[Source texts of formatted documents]

##########

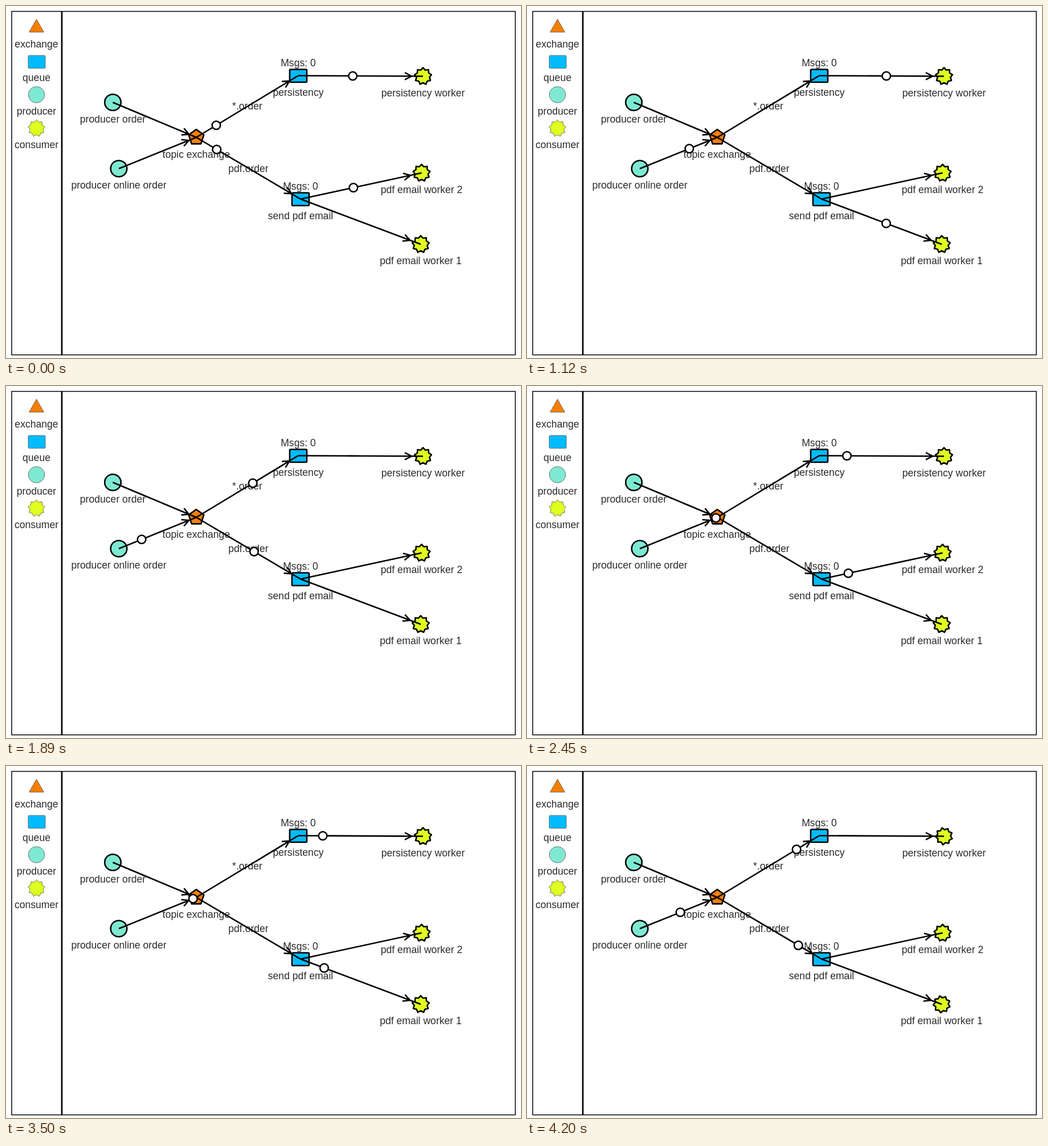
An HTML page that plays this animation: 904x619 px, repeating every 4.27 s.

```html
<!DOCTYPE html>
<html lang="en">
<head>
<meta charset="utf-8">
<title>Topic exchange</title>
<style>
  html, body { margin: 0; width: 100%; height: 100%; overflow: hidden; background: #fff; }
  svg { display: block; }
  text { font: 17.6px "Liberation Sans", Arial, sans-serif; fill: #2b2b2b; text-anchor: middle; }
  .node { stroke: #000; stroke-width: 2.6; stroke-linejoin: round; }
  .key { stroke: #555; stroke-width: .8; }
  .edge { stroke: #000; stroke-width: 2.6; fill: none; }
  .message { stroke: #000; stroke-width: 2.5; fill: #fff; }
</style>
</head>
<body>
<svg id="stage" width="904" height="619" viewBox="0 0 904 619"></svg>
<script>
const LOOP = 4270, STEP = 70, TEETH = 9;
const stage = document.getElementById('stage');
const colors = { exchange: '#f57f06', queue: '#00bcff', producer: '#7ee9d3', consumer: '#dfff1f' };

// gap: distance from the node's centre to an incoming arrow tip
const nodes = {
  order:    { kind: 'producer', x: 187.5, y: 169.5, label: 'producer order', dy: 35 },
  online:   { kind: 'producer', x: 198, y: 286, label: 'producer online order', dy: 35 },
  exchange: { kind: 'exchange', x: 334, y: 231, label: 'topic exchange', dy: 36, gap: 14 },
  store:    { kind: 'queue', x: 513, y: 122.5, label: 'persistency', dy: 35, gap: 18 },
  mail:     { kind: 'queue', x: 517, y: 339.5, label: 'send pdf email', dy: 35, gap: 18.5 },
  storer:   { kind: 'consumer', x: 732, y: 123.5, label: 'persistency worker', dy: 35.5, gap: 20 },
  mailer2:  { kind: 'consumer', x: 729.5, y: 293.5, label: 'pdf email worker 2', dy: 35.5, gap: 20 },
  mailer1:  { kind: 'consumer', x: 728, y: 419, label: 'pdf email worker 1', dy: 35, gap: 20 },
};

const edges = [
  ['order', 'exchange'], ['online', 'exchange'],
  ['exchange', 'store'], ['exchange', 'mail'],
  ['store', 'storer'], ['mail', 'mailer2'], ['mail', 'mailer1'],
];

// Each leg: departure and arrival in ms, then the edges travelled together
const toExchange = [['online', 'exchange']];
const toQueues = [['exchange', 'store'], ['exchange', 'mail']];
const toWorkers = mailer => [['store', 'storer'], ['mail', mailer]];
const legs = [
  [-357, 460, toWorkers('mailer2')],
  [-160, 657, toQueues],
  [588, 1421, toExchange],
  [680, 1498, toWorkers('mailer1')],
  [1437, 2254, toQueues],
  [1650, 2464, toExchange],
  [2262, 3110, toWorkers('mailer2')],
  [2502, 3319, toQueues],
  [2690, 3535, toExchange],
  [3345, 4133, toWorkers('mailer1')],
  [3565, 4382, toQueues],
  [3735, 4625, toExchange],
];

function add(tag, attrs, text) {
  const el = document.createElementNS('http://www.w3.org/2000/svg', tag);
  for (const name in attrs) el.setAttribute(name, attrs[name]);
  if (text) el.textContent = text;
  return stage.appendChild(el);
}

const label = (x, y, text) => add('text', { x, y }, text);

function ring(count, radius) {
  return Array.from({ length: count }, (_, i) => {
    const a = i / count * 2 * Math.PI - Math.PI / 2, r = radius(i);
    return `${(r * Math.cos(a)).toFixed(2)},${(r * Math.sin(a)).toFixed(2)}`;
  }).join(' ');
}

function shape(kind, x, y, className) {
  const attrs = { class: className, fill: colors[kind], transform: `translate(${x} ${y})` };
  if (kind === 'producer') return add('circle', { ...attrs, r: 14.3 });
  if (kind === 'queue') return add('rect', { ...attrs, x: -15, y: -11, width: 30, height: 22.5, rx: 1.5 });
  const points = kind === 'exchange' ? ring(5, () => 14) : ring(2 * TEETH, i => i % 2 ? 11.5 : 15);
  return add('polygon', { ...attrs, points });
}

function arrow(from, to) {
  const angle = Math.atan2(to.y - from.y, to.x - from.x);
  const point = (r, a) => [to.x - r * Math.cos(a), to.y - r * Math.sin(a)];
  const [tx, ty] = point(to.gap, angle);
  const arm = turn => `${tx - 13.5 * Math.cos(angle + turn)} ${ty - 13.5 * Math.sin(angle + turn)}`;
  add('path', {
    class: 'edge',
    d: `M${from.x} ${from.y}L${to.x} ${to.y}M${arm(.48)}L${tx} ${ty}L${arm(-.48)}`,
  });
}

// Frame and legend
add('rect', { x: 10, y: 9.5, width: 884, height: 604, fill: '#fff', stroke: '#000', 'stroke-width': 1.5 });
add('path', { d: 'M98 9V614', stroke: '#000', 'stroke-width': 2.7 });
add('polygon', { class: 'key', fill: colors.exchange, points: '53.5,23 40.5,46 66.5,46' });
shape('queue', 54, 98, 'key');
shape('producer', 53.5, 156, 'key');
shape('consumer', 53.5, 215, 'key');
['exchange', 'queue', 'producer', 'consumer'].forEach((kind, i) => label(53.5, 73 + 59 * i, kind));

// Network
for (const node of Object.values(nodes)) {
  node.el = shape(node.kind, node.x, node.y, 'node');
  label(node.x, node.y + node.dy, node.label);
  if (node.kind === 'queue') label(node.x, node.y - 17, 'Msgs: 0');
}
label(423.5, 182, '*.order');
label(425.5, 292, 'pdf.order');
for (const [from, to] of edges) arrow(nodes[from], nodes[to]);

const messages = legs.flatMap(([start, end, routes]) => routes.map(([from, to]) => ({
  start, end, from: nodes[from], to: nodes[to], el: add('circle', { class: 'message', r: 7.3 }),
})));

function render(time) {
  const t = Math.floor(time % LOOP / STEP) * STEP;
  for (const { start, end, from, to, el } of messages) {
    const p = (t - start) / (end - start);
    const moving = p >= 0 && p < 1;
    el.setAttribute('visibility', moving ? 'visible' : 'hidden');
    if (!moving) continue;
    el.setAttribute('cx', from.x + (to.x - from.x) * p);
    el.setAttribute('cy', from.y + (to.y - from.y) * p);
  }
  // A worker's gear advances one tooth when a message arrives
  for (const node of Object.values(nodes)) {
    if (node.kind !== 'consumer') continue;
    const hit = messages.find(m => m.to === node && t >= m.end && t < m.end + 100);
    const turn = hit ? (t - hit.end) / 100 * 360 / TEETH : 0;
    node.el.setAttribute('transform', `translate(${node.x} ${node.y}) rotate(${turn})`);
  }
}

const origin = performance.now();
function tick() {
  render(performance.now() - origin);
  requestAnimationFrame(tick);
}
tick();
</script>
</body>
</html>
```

##########

• How to complete this task: With "setAttribute" as the search string, filter the records and return each line that has it.

• Completed task:
  for (const name in attrs) el.setAttribute(name, attrs[name]);
    el.setAttribute('visibility', moving ? 'visible' : 'hidden');
    el.setAttribute('cx', from.x + (to.x - from.x) * p);
    el.setAttribute('cy', from.y + (to.y - from.y) * p);
    node.el.setAttribute('transform', `translate(${node.x} ${node.y}) rotate(${turn})`);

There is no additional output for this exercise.